Mark Webber scored his sixth win in Hungary. In the previous twenty-four years of Grands Prix in Hungary, only eight times has the winner gone on to win the title. It was Vettel’s fifteenth podium (I noticed he has scored more points this season, 151, than in all his previous seasons, 125). It was Red Bull’s 100th race having gained 12 wins, 16 poles, and 31 podiums.
It was good to see a driver win with a contrasting strategy, although only courtesy of Vettel’s penalty. Had Mark pitted with everyone else, then it might have been the usual dull race the circuit provides, exasperated by not even the variation of drivers taking their first stops a bit earlier or later. Had there not been a safety-car period, would it have occurred to the team to try leaving Mark out when the rest of the field went through the pit-cycle? He was able to pull out enough time on Alonso from a small lead after the safety-car went in, yet without a safety-car would have had a bigger head-start if Alonso and the rest pitted about 15 to 18 laps into the race. Of course in such a scenario, if Webber had pitted a lap before Alonso into a gap in the field that gave him a clear track, that would have probably done the trick as the first onto new tyres is faster sooner, but if there is such a gap, it is always the car ahead that has that opportunity to pitstop into it that bit earlier.
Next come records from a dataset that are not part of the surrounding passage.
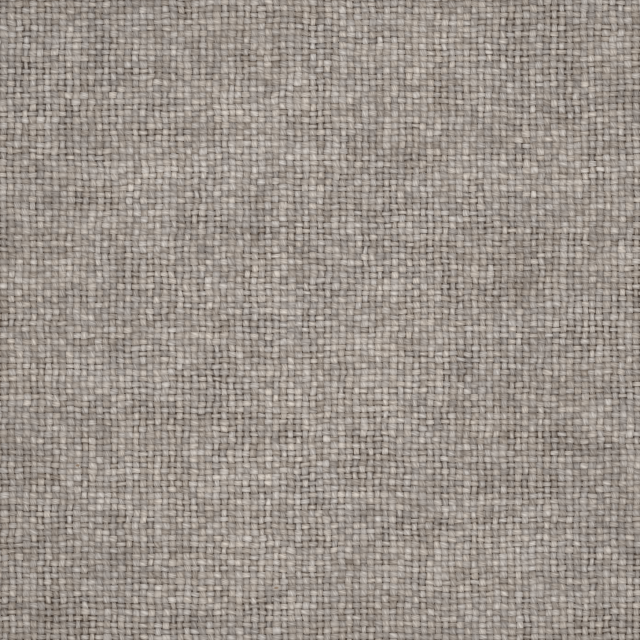
This texture is drawn by a Shadertoy shader. Its source:

```glsl
#define THREADS vec2(87.0, 104.0)
#define HALF_WIDTH 0.43
#define SLUB 0.26
#define WANDER 0.4
#define FIBRE 0.38
#define FLOAT_TONE 0.28
#define CLOUD 0.15
#define GAP_COLOR vec3(0.30, 0.26, 0.23)
#define LINEN_COLOR vec3(0.755, 0.725, 0.695)
#define FLECK_COLOR vec3(0.46, 0.35, 0.25)
#define SAMPLES 3

float hash(vec2 p) {
    return fract(sin(dot(p, vec2(127.1, 311.7))) * 43758.5453);
}

float noise(vec2 p) {
    vec2 i = floor(p), f = fract(p);
    f = f * f * (3.0 - 2.0 * f);
    return mix(mix(hash(i), hash(i + vec2(1, 0)), f.x),
               mix(hash(i + vec2(0, 1)), hash(i + vec2(1, 1)), f.x), f.y);
}

// One yarn running along p.y; returns brightness, height and coverage.
vec3 yarn(vec2 p, float phase, float seed) {
    float id = floor(p.x);
    float across = fract(p.x) - 0.5;
    float along = p.y;

    // Uneven thickness, long slubs plus a small change at each crossing
    float thickness = noise(vec2(along * 0.13, id * 7.3 + seed)) - 0.5;
    float pinch = noise(vec2(along * 0.9, id * 5.7 + seed)) - 0.5;
    float width = HALF_WIDTH + SLUB * (thickness + 0.6 * pinch);

    // Over-under wave and rounded cross-section
    float wave = phase * (1.0 - 2.0 * mod(id, 2.0)) * sin(3.14159265 * along);
    float bulge = 1.0 - across * across / (width * width);
    float cover = 1.0 - smoothstep(width - 0.05, width + 0.05, abs(across));

    // Twisted fibres, tone of each float and streaks along the yarn
    float twist = noise(vec2(across * 7.0 + along * 2.2, along * 1.6 + id * 9.1 + seed));
    float tone = hash(vec2(id, floor(along)) + seed);
    float streak = noise(vec2(along * 0.08, id * 3.7 + seed + 40.0));
    float value = 0.34 + 0.27 * wave + 0.28 * max(bulge, 0.0);
    value += FIBRE * (twist - 0.5) + FLOAT_TONE * (tone - 0.5) + 0.12 * (streak - 0.5);
    return vec3(value, wave + 0.5 * bulge, cover);
}

vec3 linen(vec2 uv) {
    // Slow drift and small local irregularity of the grid
    vec2 drift = vec2(noise(uv * 7.0), noise(uv * 7.0 + 31.0)) - 0.5;
    vec2 jitter = vec2(noise(uv * 45.0 + 13.0), noise(uv * 45.0 + 77.0)) - 0.5;
    vec2 p = uv * THREADS + WANDER * drift + 0.35 * jitter + 4.0;

    // Lay the lower yarn over the gap, then the upper one
    vec3 warp = yarn(p, 1.0, 11.0);
    vec3 weft = yarn(p.yx, -1.0, 57.0);
    bool warpOnTop = warp.y > weft.y;
    vec3 upper = warpOnTop ? warp : weft;
    vec3 lower = warpOnTop ? weft : warp;
    float value = mix(-0.05, lower.x - 0.04, lower.z);
    value = mix(value, upper.x, upper.z);

    // Cloudy patches, stretched along the weft
    float cloud = 0.5 * noise(uv * vec2(5.0, 14.0)) + 0.5 * noise(uv * vec2(16.0, 34.0) + 9.0);
    value += CLOUD * (cloud - 0.5) + 0.03;
    vec3 color = mix(GAP_COLOR, LINEN_COLOR, clamp(value, -0.1, 1.2));

    // Warm and cool yarn tints
    vec2 cell = floor(p);
    float tint = hash(cell + 5.0) + 0.4 * noise(uv * 12.0 + 60.0) - 0.7;
    color += tint * vec3(0.012, 0.0, -0.016);

    // Rare brown husk flecks
    float fleck = step(0.9975, hash(cell + 19.0));
    fleck *= 1.0 - smoothstep(0.15, 0.4, length((fract(p) - 0.5) * vec2(1.0, 1.4)));
    color = mix(color, FLECK_COLOR, 0.6 * fleck);

    // Gentle falloff of light towards the corners
    vec2 fromCenter = uv - vec2(0.55, 0.5);
    return color * (1.03 - 0.14 * dot(fromCenter, fromCenter));
}

void mainImage(out vec4 fragColor, in vec2 fragCoord) {
    // Average a grid of samples to smooth the edges
    vec3 color = vec3(0.0);
    for (int y = 0; y < SAMPLES; y++) {
        for (int x = 0; x < SAMPLES; x++) {
            vec2 offset = (vec2(x, y) + 0.5) / float(SAMPLES) - 0.5;
            color += linen((fragCoord + offset) / iResolution.xy);
        }
    }
    fragColor = vec4(color / float(SAMPLES * SAMPLES), 1.0);
}
```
Concerning Schumacher’s brutal move on Barrichello, the question that strikes me is if that did not deserve a ban, then what the hell would? Does he have to kill someone? Perhaps maiming someone will be enough. It will be interesting to see if the punishment in any way amends Schumacher’s behavoir to those trying to pass him. Bless Barrichello for not only not backing out, but once he had taken to the end of the pit-exit to squeeze by, viciously turned left to make Schumacher flinch out his way. Following the avalanche of international media condemnation, it has been reported that Schumacher apologised on his web-site, this only included on the German-language version. Borrowing Autosport‘s translation, “I wasn’t seeking to endanger him with my move. If he feels I was then I’m sorry, this wasn’t my intention.”, it hardly comes across as a fulsome, gracious apology. My translation is, “I am not at all sorry but I will give the most grudging conditional apology I can get away with because I have been advised I do not have a choice.” A sorry excuse for an apology.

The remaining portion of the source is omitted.